As quarterly rents fall due later this month and the furlough scheme ends in October, whilst protections from personal liability for directors are also set to be lifted.

Insolvency figures released today by the Government’s Insolvency Service show a 33% fall in company insolvencies in the five months since the start of lockdown (April to August 2020) compared to the same period last year. However leading restructuring and insolvency professional, Oliver Collinge from PKF Geoffrey Martin is warning of a perfect storm facing businesses in the region.

Quarterly rents are due at the end of September putting cash flow pressure on businesses that are already struggling, particularly in retail and hospitality, and the government’s furlough scheme also ends next month. The end of the Brexit transition period in less than four months is also likely to place additional pressure and costs on companies that trade with the EU.

Despite these looming financial pressures, government measures introduced to shield directors from personal liability during the Covid crisis are due to expire at the end of this month. Wrongful Trading legislation, temporarily suspended in March to give directors the confidence to continue trading through the lockdown, is being reintroduced in October. This means that directors who are unsure of their company’s viability but continue to trade face potential personal liability if their company ultimately becomes insolvent.

Oliver Collinge, Director at PKF Geoffrey Martin & Co in Leeds said:
“Today’s insolvency figures may appear counterintuitive to many given we're in the middle of a pandemic, but they are primarily a result of the huge effort made by government to support businesses through lockdown and we expect the trend to reverse sharply over the next few months.
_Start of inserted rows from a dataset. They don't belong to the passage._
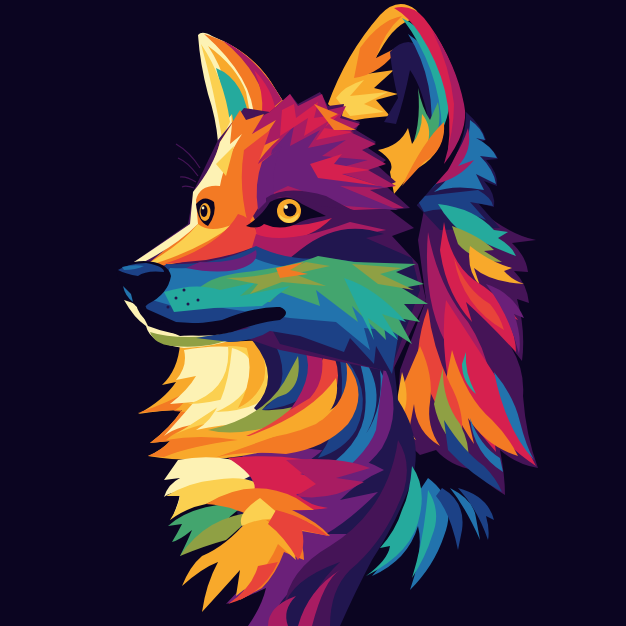
<!DOCTYPE html>
<html lang="en">
<head>
<meta charset="utf-8">
<title>Colourful wolf portrait</title>
<style>
:root{--night:#0b0521;--indigo:#21164f;--plum:#451457;--violet:#6b2079;--magenta:#a81c62;--crimson:#d6204f;--red:#e8433a;--orange:#f37a24;--amber:#f8a92b;--yellow:#fbd050;--cream:#fdf2b4;--olive:#8fa044;--green:#43a56e;--teal:#25aa9d;--blue:#2273ad;--deep:#1c4186}
html,body{margin:0;background:var(--night)}
body{width:626px;height:626px;overflow:hidden}
svg{display:block}
.night{fill:var(--night)}.indigo{fill:var(--indigo)}.plum{fill:var(--plum)}.violet{fill:var(--violet)}.magenta{fill:var(--magenta)}.crimson{fill:var(--crimson)}.red{fill:var(--red)}.orange{fill:var(--orange)}.amber{fill:var(--amber)}.yellow{fill:var(--yellow)}.cream{fill:var(--cream)}.olive{fill:var(--olive)}.green{fill:var(--green)}.teal{fill:var(--teal)}.blue{fill:var(--blue)}.deep{fill:var(--deep)}
.whiskers{fill:none;stroke:var(--plum);stroke-width:1.2}
</style>
</head>
<body>
<svg width="626" height="626" viewBox="0 0 626 626" role="img" aria-label="Wolf head in bright colours, looking left">
<rect class="night" width="626" height="626"/>

<g id="mane">
<path class="plum" d="M432 170L474 190L480 210Q510 235 536 240L512 243Q526 256 528 272L514 271Q527 284 529 303L517 299Q526 330 522 361L511 347Q525 370 523 396Q526 436 538 468Q516 464 500 450Q505 476 505 495Q486 484 474 470Q450 466 436 450L420 455L396 432L400 370L426 300L418 240Z"/>
<path class="indigo" d="M440 110L466 112Q482 126 486 140L480 142Q494 148 498 159L486 160Q498 172 497 186L484 181Q496 194 494 207L478 203L500 228L440 230L408 196Z"/>
<path class="blue" d="M470 120Q482 128 485 140L476 138Q492 146 497 158L480 156Q494 170 496 184L476 174L484 190Q454 184 434 192Q458 172 452 160Q470 146 470 120Z"/>
<path class="deep" d="M412 190Q440 160 458 160Q446 176 424 196L478 190Q492 198 493 206L470 202L486 220Q450 204 424 212Z"/>
<path class="magenta" d="M436 176Q458 160 468 128Q473 150 458 166L474 160Q460 178 436 184Z"/>
<path class="teal" d="M438 204Q474 208 494 230L508 232L498 238Q512 246 516 256Q484 244 464 232L470 240Q448 222 438 204Z"/>
<path class="olive" d="M452 226Q480 236 494 250L484 251L502 262Q474 262 458 244Z"/>
<path class="amber" d="M470 246Q490 262 512 268L504 271Q512 280 524 284Q490 282 474 268L480 286Q466 270 470 246Z"/>
<path class="crimson" d="M444 222Q450 262 474 280Q500 296 518 320L506 315Q516 336 516 352Q486 320 466 302L472 322Q446 294 440 250Z"/>
<path class="magenta" d="M428 232Q438 286 468 322Q484 346 490 376Q464 340 446 324L450 350Q422 306 428 232Z"/>
<path class="red" d="M454 258Q466 290 490 304Q500 316 504 330Q462 306 454 258Z"/>
<path class="violet" d="M486 284Q512 292 524 318L514 314Q522 336 519 354Q510 316 486 284Z"/>
<path class="crimson" d="M446 300Q476 346 498 380Q510 418 536 466Q508 448 492 424L496 452Q468 420 450 390Q440 340 446 300Z"/>
<path class="orange" d="M452 350Q466 398 492 420Q508 436 518 456Q486 446 468 418L474 444Q450 410 446 380Z"/>
<path class="red" d="M428 308Q432 346 450 384Q464 410 462 434Q434 412 424 374L420 398Q412 350 428 308Z"/>
<path class="orange" d="M420 346Q434 376 430 402Q426 426 440 446Q416 432 414 404L408 436Q396 416 402 388Z"/>
<path class="olive" d="M443 368Q442 400 460 424Q470 444 468 458Q440 436 434 404Z"/>
<path class="teal" d="M466 352Q464 372 476 394Q462 382 462 364Z"/>
<path class="blue" d="M494 372Q514 396 520 422Q526 446 534 460Q506 430 494 372Z"/>
<path class="deep" d="M444 420Q464 452 484 466Q496 478 502 492Q470 474 448 450Z"/>
<path class="blue" d="M470 418Q480 446 500 458L503 472Q474 454 470 418Z"/>
<path class="amber" d="M402 372Q410 396 404 412Q408 430 416 440Q396 430 396 406Z"/>
</g>

<g id="chest">
<path class="indigo" d="M270 330L390 330L398 400Q424 440 412 480Q398 520 372 560Q356 590 340 626L250 626Q264 606 268 590L240 540L230 440Z"/>
<path class="violet" d="M240 450Q330 440 384 470Q360 480 340 500L378 492Q350 520 326 534L354 534Q324 560 292 590Q270 610 276 626L248 626Q262 606 266 588Q240 600 226 604Q270 560 268 520Z"/>
<path class="plum" d="M398 440Q412 462 404 490Q386 540 350 570Q330 590 330 626L302 626Q310 590 340 562Q290 580 284 608Q288 570 330 546Q388 510 398 440Z"/>
<path class="magenta" d="M296 596Q282 610 288 626L268 626Q268 606 296 596ZM340 570Q324 580 312 626L298 626Q308 590 340 570Z"/>
<path class="amber" d="M180 344L270 340Q292 374 272 410Q310 414 346 388Q324 440 270 450Q210 466 148 456Q162 450 170 441L150 443Q170 428 182 410Q164 410 138 414Q164 400 176 382L162 385Q178 370 180 344Z"/>
<path class="orange" d="M138 413Q170 402 190 390Q186 404 174 411Q200 412 220 422Q184 424 166 440Q200 434 238 440Q190 446 164 457L148 456Q162 450 170 441L150 443Q170 428 182 410Q164 410 138 413Z"/>
<path class="cream" d="M184 350Q226 342 256 352Q274 372 262 398Q246 418 206 424Q180 424 164 436Q182 416 194 402L170 404Q188 390 196 376L176 380Q188 366 184 350Z"/>
<path class="yellow" d="M228 346Q266 346 272 370Q268 404 234 418Q196 424 176 434Q214 410 234 396Q208 404 188 404Q232 390 228 346Z"/>
<path class="cream" d="M232 348Q256 354 252 378Q244 400 216 412Q270 410 276 380L290 386Q284 414 252 424Q220 424 196 430Q226 414 232 348Z"/>
<path class="amber" d="M246 345Q270 350 264 380Q256 400 238 408Q256 376 246 345Z"/>
<path class="indigo" d="M250 338L330 320L390 346Q402 390 378 446Q350 470 310 460Q354 430 350 390Q330 420 296 420Q264 420 254 408Q284 376 250 338Z"/>
<path class="deep" d="M300 344Q322 376 302 398Q286 408 262 410Q294 386 276 346ZM338 350Q376 388 356 430Q344 450 318 458Q352 410 338 350Z"/>
<path class="olive" d="M298 356Q302 384 286 394Q272 398 262 410Q290 412 314 398Q300 422 264 428Q232 436 208 430Q262 418 284 382Z"/>
<path class="red" d="M326 342Q350 376 326 408Q300 436 246 436Q318 406 326 342Z"/>
<path class="magenta" d="M318 338Q330 376 310 398L290 410Q320 370 300 342Z"/>
<path class="orange" d="M346 362Q370 394 348 424Q326 448 286 454Q240 450 214 458Q276 436 322 420Q352 396 346 362Z"/>
<path class="amber" d="M336 378Q342 406 316 424Q280 440 238 440Q310 416 336 378Z"/>
<path class="blue" d="M354 346Q392 388 366 434Q384 406 380 370L390 390Q396 430 366 458Q340 480 300 482Q356 456 364 418Q370 386 354 346Z"/>
<path class="violet" d="M384 366Q404 410 382 448Q360 478 318 490Q366 458 376 430Z"/>
<path class="cream" d="M178 460Q220 452 262 468Q240 486 206 488Q184 494 172 518Q180 500 180 492Q170 492 164 497Q168 484 180 478L164 480Z"/>
<path class="yellow" d="M166 496Q190 482 214 480Q252 474 266 490Q226 494 206 504Q186 508 170 520Q178 508 180 496Z"/>
<path class="crimson" d="M228 458Q290 452 330 466L300 474L342 484Q318 494 296 494Q310 506 328 508Q278 516 250 498Q266 482 228 458Z"/>
<path class="magenta" d="M286 460Q340 456 370 468Q350 474 336 478L364 482Q330 502 296 496L316 484Q300 472 286 460Z"/>
<path class="green" d="M168 526Q194 502 248 504Q230 514 224 524Q204 540 180 556Q188 540 192 530Q180 540 172 542Q178 532 182 524Z"/>
<path class="olive" d="M180 556Q206 516 256 512Q240 528 226 540Q204 546 180 556Z"/>
<path class="orange" d="M206 504Q252 476 296 498L314 510L292 510Q318 522 330 536L296 530Q304 546 304 560L284 552Q276 574 262 588Q254 592 240 600Q252 574 248 556L222 570Q240 548 250 516Q232 506 206 504Z"/>
<path class="amber" d="M248 520Q226 546 202 556Q190 566 182 586Q202 568 218 562Q206 584 202 612Q224 588 240 570L236 596Q264 576 278 544L296 560Q290 534 266 520L312 524Q280 506 248 520Z"/>
<path class="yellow" d="M260 498Q236 514 242 526Q268 514 288 522Q272 508 260 498Z"/>
<path class="red" d="M276 510Q308 518 328 536L302 530Q306 548 298 560Q284 536 268 524ZM258 566Q252 588 228 604Q264 594 278 562Z"/>
</g>

<g id="shoulder">
<path class="blue" d="M428 478Q458 500 444 536Q434 566 410 590Q424 550 418 526Q408 560 372 576Q404 540 412 502Z"/>
<path class="teal" d="M412 466Q426 486 420 514Q414 552 366 576Q388 560 390 546L380 548Q396 530 402 510Q410 494 412 466ZM428 490Q442 512 432 536Q426 556 412 578Q424 540 428 490Z"/>
<path class="deep" d="M442 488Q466 502 462 530L458 550Q450 512 436 496ZM458 488Q488 496 494 520L486 516Q490 530 488 540Q478 510 458 488Z"/>
<path class="blue" d="M450 488Q474 500 476 518L480 540Q466 508 450 488Z"/>
</g>

<g id="far-ear">
<path class="cream" d="M198 35Q202 30 212 36Q252 52 272 84L286 106L244 134L218 142Q216 118 208 94Q200 64 198 35Z"/>
<path class="orange" d="M204 34Q252 48 276 90L290 112L254 128Q258 82 204 34Z"/>
<path class="amber" d="M208 46Q236 66 246 92L252 124L232 130Q232 82 208 46Z"/>
<path class="teal" d="M216 68Q246 80 250 128L236 136L232 114L224 124Q224 92 216 68Z"/>
<path class="magenta" d="M222 40Q258 58 282 100L268 112Q260 70 222 40Z"/>
<path class="crimson" d="M254 70Q272 88 276 112L262 114Q264 92 254 70Z"/>
<path class="yellow" d="M201 44Q224 78 230 122L222 138Q214 90 201 44Z"/>
</g>

<g id="near-ear">
<path class="night" d="M328 104Q346 52 380 15Q398 -6 418 10Q446 40 462 96Q474 126 448 170L416 206L380 190Z"/>
<path class="amber" d="M328 104Q346 54 380 15Q398 -4 416 10L422 18Q400 18 384 44L366 74L394 70L374 88L398 94L376 100L390 116Q362 118 346 122Z"/>
<path class="yellow" d="M336 98Q344 86 364 80L350 96L388 92L364 104L384 112L350 116Z"/>
<path class="orange" d="M360 48Q380 20 402 16Q384 32 376 58L400 46Q382 74 354 78Z"/>
<path class="indigo" d="M390 52Q410 30 430 56Q450 96 430 130Q424 90 410 70Q404 100 396 124L384 122L398 98Q392 74 390 52Z"/>
<path class="blue" d="M408 34Q446 58 446 118L430 146Q438 82 408 34Z"/>
<path class="teal" d="M402 18Q432 32 448 76Q454 106 442 130Q440 68 402 18Z"/>
<path class="crimson" d="M394 8Q412 4 424 18Q450 50 462 98Q468 124 448 150Q456 90 420 34Q408 16 394 8Z"/>
<path class="magenta" d="M432 30Q456 64 464 104Q470 130 444 164Q454 130 454 104Q450 66 432 30Z"/>
<path class="green" d="M418 88Q422 108 430 120L438 102Q444 132 426 152L408 156Q422 128 418 88Z"/>
<path class="amber" d="M378 150Q400 146 408 128L412 144Q422 132 422 114Q432 126 428 142L444 130Q440 158 414 170L394 194L390 172Q396 162 378 150Z"/>
<path class="orange" d="M444 122Q446 150 424 162L402 186Q424 140 444 122Z"/>
</g>

<g id="head">
<path class="plum" d="M218 140L244 108L270 112L290 94L298 104L320 92L328 106L344 104L342 116L360 122L356 130L376 142L368 148L386 160L378 166L396 182L386 186L410 208L390 210L414 228L392 236L418 264L426 300L392 372L280 350L136 300L134 262L188 224L194 190Z"/>
<path class="magenta" d="M246 124L270 112L290 94L298 106L322 94L328 110L346 106L340 118L360 124L350 132L376 144L362 150L386 164L368 170L396 186L370 190L404 208L354 210L300 196L248 200Z"/>
<path class="violet" d="M272 150L294 126L290 146L320 130L308 148L346 140L322 156L368 160L332 170L386 188L340 186L398 210L346 206L288 186L262 198Z"/>
<path class="crimson" d="M282 110L294 104L296 118L318 102L314 118L340 114L324 128L354 132L316 140L330 120L304 136L308 118L280 136ZM310 164L342 154L334 164L370 170L342 174L380 186L318 178Z"/>
<path class="orange" d="M220 142L240 110L246 120L264 114L252 134L276 120L258 148L280 138Q248 166 244 198L258 226L224 254L140 270Q176 242 194 222L194 194Q214 168 220 142ZM314 104L338 114L330 118L356 130L334 130Z"/>
<path class="cream" d="M220 142L232 124L230 144L242 134Q224 162 220 186Q200 184 196 200L198 224Q176 246 140 264L134 262Q158 246 190 224L193 192Q214 166 220 142Z"/>
<path class="yellow" d="M198 224Q210 234 234 224Q198 252 140 268Q180 246 198 224ZM216 164L234 146L226 176Z"/>
<path class="red" d="M244 150L270 130L258 164L278 150Q258 180 262 202L248 224Q238 186 244 150Z"/>
<path class="violet" d="M262 162L282 146Q270 172 274 194L258 210Q254 184 262 162Z"/>
<path class="red" d="M238 214Q256 218 260 244Q240 254 206 260L164 264Q220 246 238 214Z"/>
<path class="crimson" d="M254 220Q290 232 332 218Q310 240 280 240L306 250Q276 258 258 242Z"/>
<path class="magenta" d="M256 234Q284 246 350 222L386 230Q330 240 310 260Q270 268 250 254Z"/>
<path class="indigo" d="M300 250Q340 218 384 234L366 238L412 258L420 290L390 372L280 344L250 290Z"/>
<path class="deep" d="M166 264Q218 266 256 246Q290 262 326 258L372 264L404 300L392 374L376 346L374 364L350 338L344 352L300 336L240 326L176 322L140 306Z"/>
<path class="blue" d="M170 268Q220 270 250 256Q276 270 320 268L350 290L384 330L364 328L370 350L336 322L290 318L210 306L180 308L152 300Z"/>
<path class="green" d="M194 294Q206 276 246 272Q294 266 318 256L354 262L416 264L396 272L424 284L402 288L428 304L404 304L420 322L398 318L412 344L384 326L386 340L352 306L358 322L316 290L320 306L280 292L270 302L226 300Z"/>
<path class="teal" d="M164 292Q196 282 220 290L256 282L240 296L290 286L262 306L214 308L174 312ZM344 278Q376 288 406 322L382 314L398 340L368 318L374 340Q360 312 344 278Z"/>
<path class="olive" d="M226 278Q270 278 306 262L330 266L294 274L326 286L282 282L250 294L258 284ZM352 264L402 268L380 274L414 290L378 284Z"/>
<path class="orange" d="M276 268L304 262L290 270L308 274L280 278Z"/>
<path class="violet" d="M200 262Q236 264 256 250Q260 264 236 270Q214 274 186 268Z"/>
</g>

<g id="muzzle">
<path class="cream" d="M124 300Q134 318 146 326Q150 344 184 348Q226 346 258 330L180 336L148 322Q138 314 136 304Z"/>
<path class="olive" d="M150 332Q180 342 244 332Q216 350 172 346Q154 344 150 332Z"/>
<path class="deep" d="M196 338Q250 330 284 318Q268 340 230 342Z"/>
<path class="night" d="M144 318Q178 328 222 320Q256 306 280 307Q292 312 280 320Q260 322 232 332Q188 342 148 326Z"/>
<path class="night" d="M116 270Q122 262 144 261Q168 262 171 276Q168 294 148 304Q140 312 134 304Q122 296 116 270Z"/>
<path class="deep" d="M118 270Q126 264 146 263Q164 266 164 272Q146 270 138 276Q126 274 118 270Z"/>
<path class="blue" d="M122 267Q134 264 144 266Q136 270 124 270ZM123 286L131 294L133 302Q125 296 123 286Z"/>
<path class="night" d="M143 300L152 322L145 319L140 306Z"/>
<g class="indigo"><circle cx="176" cy="298" r="1.5"/><circle cx="188" cy="304" r="1.5"/><circle cx="184" cy="290" r="1.5"/><circle cx="198" cy="300" r="1.5"/><circle cx="168" cy="307" r="1.5"/></g>
</g>

<g id="eyes">
<path class="night" d="M246 226Q262 216 270 202Q288 192 302 204L326 216Q308 218 300 222Q282 232 264 224Q258 230 246 226Z"/>
<path class="plum" d="M266 198Q286 184 326 196L352 210L320 206Q290 190 266 202Z"/>
<circle class="amber" cx="289" cy="211" r="12"/>
<path class="yellow" d="M279 214Q288 224 299 213Q298 222 289 223Q280 222 279 214Z"/>
<circle class="night" cx="290" cy="210" r="6.5"/>
<circle class="cream" cx="286" cy="207" r="2"/>
<path class="night" d="M196 204Q204 194 214 202Q217 214 208 226Q198 222 196 204Z"/>
<ellipse class="amber" cx="205" cy="212" rx="5.5" ry="9"/>
<ellipse class="night" cx="204" cy="211" rx="3.5" ry="6"/>
<circle class="cream" cx="203" cy="208" r="1.4"/>
</g>

<path class="whiskers" d="M200 168Q190 152 176 144M198 176Q188 162 178 158M196 182Q186 176 180 177M194 188Q186 185 182 187"/>
</svg>
</body>
</html>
With quarterly rents looming and as government life support is withdrawn, we anticipate a spike in companies in financial distress, particularly in hospitality, leisure and retail. Many normally successful firms are beginning to experience financial pressure and companies in areas of the region where local lockdowns are still in place will also be at particular risk.”

“The government’s interventions and the general climate of leniency from HMRC, suppliers and lenders are beginning to recede, but proactive planning and actions at this stage can prevent a challenging situation from developing into a critical one. Relying on existing cash reserves in the hope that things will return to normal soon is a high-risk strategy.”

Businesses are advised not to bury their heads in the sand and instead seek help from professionals. By planning for a variety of scenarios including further Covid restrictions, preparing realistic trading forecasts and having up-front conversations with suppliers, landlords and lenders, firms in Yorkshire will be better placed to navigate the challenging months ahead.

For some businesses, when the furlough scheme comes to an end, a reduction in headcount will be unavoidable. Quite apart from the emotional challenges of making redundancies, in many cases there’s also a large cash flow impact. If redundancies are necessary, businesses may be able to claim financial assistance from the Redundancy Payments Service (part of DBEIS) to help pay for them.

Oliver Collinge added: “It's undoubtedly tough out there for many businesses in Yorkshire. However, there are a wide variety of options and support available to businesses; don’t leave it too late to explore them. Having a restructuring professional guide you through the process can be invaluable in getting the best outcome and will also help you understand and mitigate your risk as a director.”